Lewis was also able to successfully sue Regan's Internet provider, "Demon Internet Services Ltd", who paid him libel damages and closed the website. The obtaining of damages from an Internet service provider was very rare; the criminal prosecution of a person for something he had published on the Internet unprecedented. The prosecution was only possible because the libel had been published during an election campaign. However, Regan's conviction was overturned by Southwark Crown Court on the grounds that Lewis had been merely the prospective as opposed to the adopted parliamentary candidate at the time the allegations were posted on the Internet. Information broadcast on the Internet remains very difficult to suppress, and indeed the offending website later reappeared via a Dutch service-provider. But increasingly, in cases where the primary libeller is insufficiently solvent to make suing him or her worthwhile, determined plaintiffs like Lewis will have to look to the secondary libellers that is to say, distributors, printers and Internet providers – to vindicate their reputation, provided that they are on notice of the likelihood of defamatory material in publication complained of.
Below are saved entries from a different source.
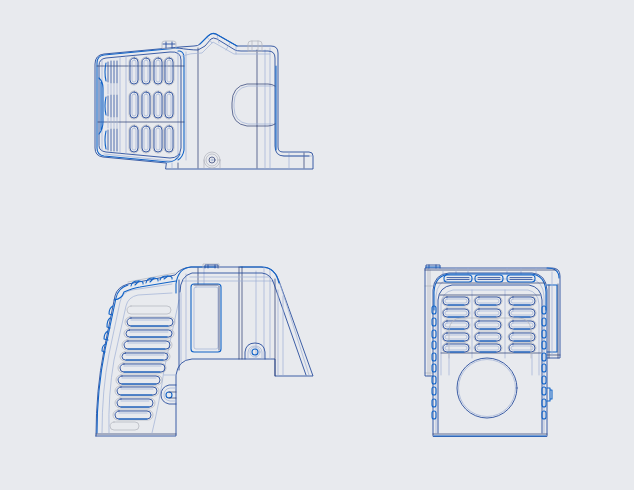
<!DOCTYPE html>
<html lang="en">
<head>
<meta charset="utf-8">
<title>Vented housing, three views</title>
<style>
:root { --paper: #e8eaee; --edge: #2a4f9e; --navy: #26376f; --bright: #1264c8; --soft: #9fb1d6; --grey: #b0b4bc; }
html, body { margin: 0; background: var(--paper); overflow: hidden; }
.sheet { display: block; width: 634px; height: 490px; background: var(--paper); }
.view { fill: none; stroke: var(--edge); stroke-width: .9; stroke-linejoin: round; stroke-linecap: round; }
.outline { stroke: var(--edge); stroke-width: .9; }
.bold { stroke: var(--bright); stroke-width: 1.1; }
.navy { stroke: var(--navy); stroke-width: .7; }
.soft { stroke: var(--soft); stroke-width: .7; }
.grey { stroke: var(--grey); stroke-width: .7; }
.ribs { stroke: var(--edge); stroke-width: .8; }
</style>
</head>
<body>
<svg class="sheet" viewBox="0 0 634 490" role="img" aria-label="Line drawing of a vented housing in top, side and front view">
<defs>
  <g id="slot-tall">
    <rect class="grey" x="-1" y="-1" width="10" height="28" rx="5"/>
    <rect class="outline" width="8" height="26" rx="4"/>
    <rect class="soft" x="2" y="2" width="4" height="22" rx="2"/>
  </g>
  <g id="slot-column">
    <use href="#slot-tall" y="58"/><use href="#slot-tall" y="92"/><use href="#slot-tall" y="126"/>
  </g>
  <g id="slot-wide">
    <rect class="grey" x="-1" y="-1" width="28" height="10" rx="5"/>
    <rect class="outline" width="26" height="8" rx="4"/>
    <rect class="soft" x="2" y="2" width="22" height="4" rx="2"/>
    <path class="bold" d="M5 8H21"/>
  </g>
  <g id="slot-row">
    <use href="#slot-wide" x="443"/><use href="#slot-wide" x="475"/><use href="#slot-wide" x="509"/>
  </g>
  <g id="screw">
    <circle class="grey" r="8"/><circle class="grey" r="6"/><circle class="navy" r="3"/><circle class="soft" r="1"/>
  </g>
  <g id="rib-block">
    <path class="ribs" d="M108 1V21M111 0V22M114 0V22M117 0V22"/>
    <path class="bold" d="M106 2Q104 11 106 20"/>
  </g>
  <rect id="side-tab" class="bold" width="4" height="8" rx="2"/>
  <g id="top-vent"><rect class="bold" width="28" height="7" rx="3"/><path class="ribs" d="M3 2.5H25M3 4.5H25"/></g>
</defs>

<g class="view" id="top-view">
  <path class="outline" d="M166 169H313V156Q313 152 309 152H283Q278 152 278 147V53Q278 46 271 46H237L216 34Q212 32 208 36L200 44Q198 46 194 46L180 47 104 54Q95 55 95 64V148Q95 156 103 157L166 163Z"/>
  <path class="navy" d="M198 48V168M257 50V168M178 163V168M304 153V168"/>
  <path class="soft" d="M265 50V168M270 48V168M172 163V168M283 156H312M289 153V168"/>
  <path class="bold" d="M178 48 104 55Q97 56 97 63V148Q97 155 104 156L168 162Q176 162 180 154"/>
  <path class="bold" d="M178 51H180Q184 52 184 58V150Q183 157 178 160"/>
  <path class="outline" d="M99 65Q99 59 106 58L170 52Q181 51 181 60V148Q180 158 170 158L106 152Q99 151 99 146Z"/>
  <path class="soft" d="M102 60V151M186 52V160M178 54V158M120 57V153M126 56V154M104 154 172 161"/>
  <path class="navy" d="M97 66H184M98 122H184"/>
  <use href="#rib-block" y="61"/><use href="#rib-block" y="95"/><use href="#rib-block" y="129"/>
  <path class="bold" d="M99 78Q103 82 103 88V122Q103 129 99 134M101 82V130"/>
  <path class="soft" d="M108 84V94M111 84V94M114 84V94M117 84V94M108 118V128M111 118V128M114 118V128M117 118V128"/>
  <use href="#slot-column" x="130"/><use href="#slot-column" x="142"/><use href="#slot-column" x="154"/><use href="#slot-column" x="165"/>
  <path class="outline" d="M178 48Q190 50 198 50L205 46 211 39Q213 37 217 39L235 50Q237 51 241 51H268Q275 51 275 58V146Q275 156 284 156H309"/>
  <path class="soft" d="M182 56Q190 53 202 53L213 42 234 54H270M207 37 212 43M217 35 219 43M236 46V54M230 43 226 50"/>
  <path class="bold" d="M276 66V150M200 44 208 36Q212 32 216 34L237 46"/>
  <path class="navy" d="M275 86Q272 84 268 84H247Q232 86 232 103V108Q232 124 247 126H268Q272 126 275 124"/>
  <path class="soft" d="M273 86H248Q234 88 234 104V107Q234 122 248 124H273"/>
  <path class="grey" d="M162 48V43Q162 41 165 41H173Q176 41 176 43V48ZM248 51V44Q248 41 251 41H259Q262 41 262 44V51ZM252 41V51M258 41V51M248 46H262"/>
  <path class="outline" d="M163 44H175M166 42V48M172 42V48"/>
  <use href="#screw" x="212" y="160"/>
  <path class="grey" d="M204 160V168M220 160V168"/>
</g>

<g class="view" id="side-view">
  <path class="outline" d="M96 436H176V375Q178 360 192 359H275V376H313L279 281Q275 267 261 267H191Q180 268 175 275L128 284Q117 287 115 296L104 350Q96 390 96 436Z"/>
  <path class="bold" d="M97 433Q97 390 105 350L116 298Q118 288 128 285M176 293V284Q178 268 191 267H216M279 283Q275 267 262 267H240"/>
  <path class="navy" d="M96 434H176M239 267V359M242 267V359M275 279V376M198 268V284"/>
  <path class="soft" d="M109 433Q108 395 114 360L126 306Q128 297 138 295L172 293M102 433Q102 390 109 354L120 302Q122 292 132 290L172 284M152 433Q160 400 164 370L179 300M181 293V362M186 274V360M204 268V284M256 271V359M264 267V359M270 270V359M183 281H275M190 277H270"/>
  <path class="outline" d="M180 292Q180 276 192 273H262Q271 274 274 284L306 375M179 280V370"/>
  <path class="soft" d="M278 290V376M283 296V375M280 284 309 375"/>
  <path class="bold" d="M114 300Q122 299 124 292Q133 288 140 287L176 281"/>
  <path class="grey" d="M128 282 175 273M203 268V264H219V268"/>
  <path class="outline" d="M205 268V265H218V268M208 265V268M215 265V268"/>
  <g id="top-edge-tabs" class="bold">
    <path d="M131 286Q132 281 138 281Q144 281 143 284M146 283Q147 278 153 278Q159 278 158 281M160 280Q161 276 167 276Q173 276 172 279"/>
    <path d="M135 285 139 281M150 282 154 278M164 279 168 276"/>
  </g>
  <g id="front-edge-tabs" class="bold">
    <path d="M113 306Q109 308 109 314L112 315M110 318Q107 320 107 327L110 328M108 331Q104 333 104 339L108 340M106 344Q102 345 102 351L105 352"/>
  </g>
  <rect class="bold" x="191" y="284" width="30" height="68" rx="3"/>
  <rect class="soft" x="194" y="287" width="24" height="62" rx="2"/>
  <path class="navy" d="M219 286V350M194 285H218"/>
  <g id="side-slots">
    <g class="grey">
      <rect x="127" y="306" width="44" height="8" rx="4"/><rect x="125" y="317" width="50" height="10" rx="5"/><rect x="124" y="329" width="50" height="9" rx="4.5"/><rect x="122" y="340" width="50" height="10" rx="5"/><rect x="120" y="352" width="50" height="9" rx="4.5"/><rect x="118" y="363" width="48" height="10" rx="5"/><rect x="116" y="375" width="46" height="10" rx="5"/><rect x="115" y="386" width="44" height="10" rx="5"/><rect x="115" y="398" width="40" height="10" rx="5"/><rect x="113" y="410" width="40" height="10" rx="5"/><rect x="110" y="422" width="29" height="8" rx="4"/>
    </g>
    <g class="outline">
      <rect x="127" y="318" width="46" height="8" rx="4"/><rect x="126" y="330" width="46" height="7" rx="3.5"/><rect x="124" y="341" width="46" height="8" rx="4"/><rect x="122" y="353" width="46" height="7" rx="3.5"/><rect x="120" y="364" width="45" height="8" rx="4"/><rect x="118" y="376" width="42" height="8" rx="4"/><rect x="117" y="387" width="40" height="8" rx="4"/><rect x="117" y="399" width="36" height="8" rx="4"/><rect x="115" y="411" width="36" height="8" rx="4"/>
    </g>
    <path class="bold" d="M131 326H168M130 337H167M128 349H165M126 360H163M124 372H160M122 384H156M121 395H152M121 407H149M119 419H147"/>
    <path class="soft" d="M131 320H169M130 332H168M128 343H166M126 355H164M124 366H161M122 378H156M121 389H153M121 401H149M119 413H147"/>
  </g>
  <g id="base-screw">
    <path class="outline" d="M245 359V352Q246 343 255 343Q264 343 265 352V359"/>
    <path class="soft" d="M248 359V352Q249 346 255 346Q261 346 262 352V359"/>
    <circle class="bold" cx="255" cy="352" r="3"/><circle class="soft" cx="255" cy="352" r="5"/>
  </g>
  <g id="side-screw">
    <path class="outline" d="M176 385H169Q161 387 161 395Q161 402 169 404H176"/>
    <path class="soft" d="M176 388H170Q164 389 164 395Q164 400 170 401H176"/>
    <circle class="bold" cx="169" cy="395" r="3"/><path class="navy" d="M169 392H176M169 398H176"/>
  </g>
  <path class="soft" d="M176 375H164"/>
</g>

<g class="view" id="front-view">
  <path class="grey" d="M425 286H433M425 373H433M428 268V376M430 270V376"/>
  <path class="outline" d="M433 376H425V268H552Q560 268 560 276V358H547M426 268V265H440V268M429 265V268M436 265V268"/>
  <path class="bold" d="M426 267H440M547 285H557V352H547M547 268Q559 268 559 278"/>
  <path class="navy" d="M425 270H556M549 285V358M558 284V358M547 355H560"/>
  <path class="soft" d="M552 272V356M443 270V274M456 268V274M468 268V274M507 268V274M521 268V274M536 268V274"/>
  <path class="outline" d="M433 436V290Q434 274 449 273H532Q546 274 547 290V436Z"/>
  <path class="bold" d="M434 310V292Q435 275 450 274H531Q545 275 546 292V310M434 436H546"/>
  <path class="outline" d="M438 433V300Q439 287 452 285H529Q541 287 542 300V433"/>
  <path class="soft" d="M436 433V296Q437 281 450 279H531Q543 281 544 296V433M441 375V304Q442 292 453 290H528Q538 292 539 304V375M449 375V354M532 375V354M472 290V358M505 290V358"/>
  <path class="navy" d="M433 434H547M440 295H540M441 353H541M436 283H545"/>
  <use href="#top-vent" x="444" y="275"/><use href="#top-vent" x="475" y="275"/><use href="#top-vent" x="507" y="275"/>
  <use href="#slot-row" y="297"/><use href="#slot-row" y="309"/><use href="#slot-row" y="321"/><use href="#slot-row" y="333"/><use href="#slot-row" y="344"/>
  <path class="grey" d="M449 358V330Q450 318 462 318H518Q530 318 531 330V358"/>
  <circle class="outline" cx="487" cy="388" r="30"/>
  <circle class="soft" cx="487" cy="388" r="28.5"/>
  <g id="left-tabs">
    <use href="#side-tab" x="432" y="306"/><use href="#side-tab" x="432" y="318"/><use href="#side-tab" x="432" y="330"/><use href="#side-tab" x="432" y="341"/><use href="#side-tab" x="432" y="353"/><use href="#side-tab" x="432" y="364"/><use href="#side-tab" x="432" y="376"/><use href="#side-tab" x="432" y="387"/><use href="#side-tab" x="432" y="399"/><use href="#side-tab" x="432" y="411"/>
  </g>
  <g id="right-tabs">
    <use href="#side-tab" x="542" y="306"/><use href="#side-tab" x="542" y="318"/><use href="#side-tab" x="542" y="330"/><use href="#side-tab" x="542" y="341"/><use href="#side-tab" x="542" y="353"/><use href="#side-tab" x="542" y="364"/><use href="#side-tab" x="542" y="376"/><use href="#side-tab" x="542" y="387"/><use href="#side-tab" x="542" y="399"/><use href="#side-tab" x="542" y="411"/>
  </g>
  <path class="bold" d="M547 388H550V401H547M550 390H552V399H550"/>
</g>
</svg>
</body>
</html>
For more information about Reputations Under Fire, click here.
For Simon Regan's obituary from the GUARDIAN, click here.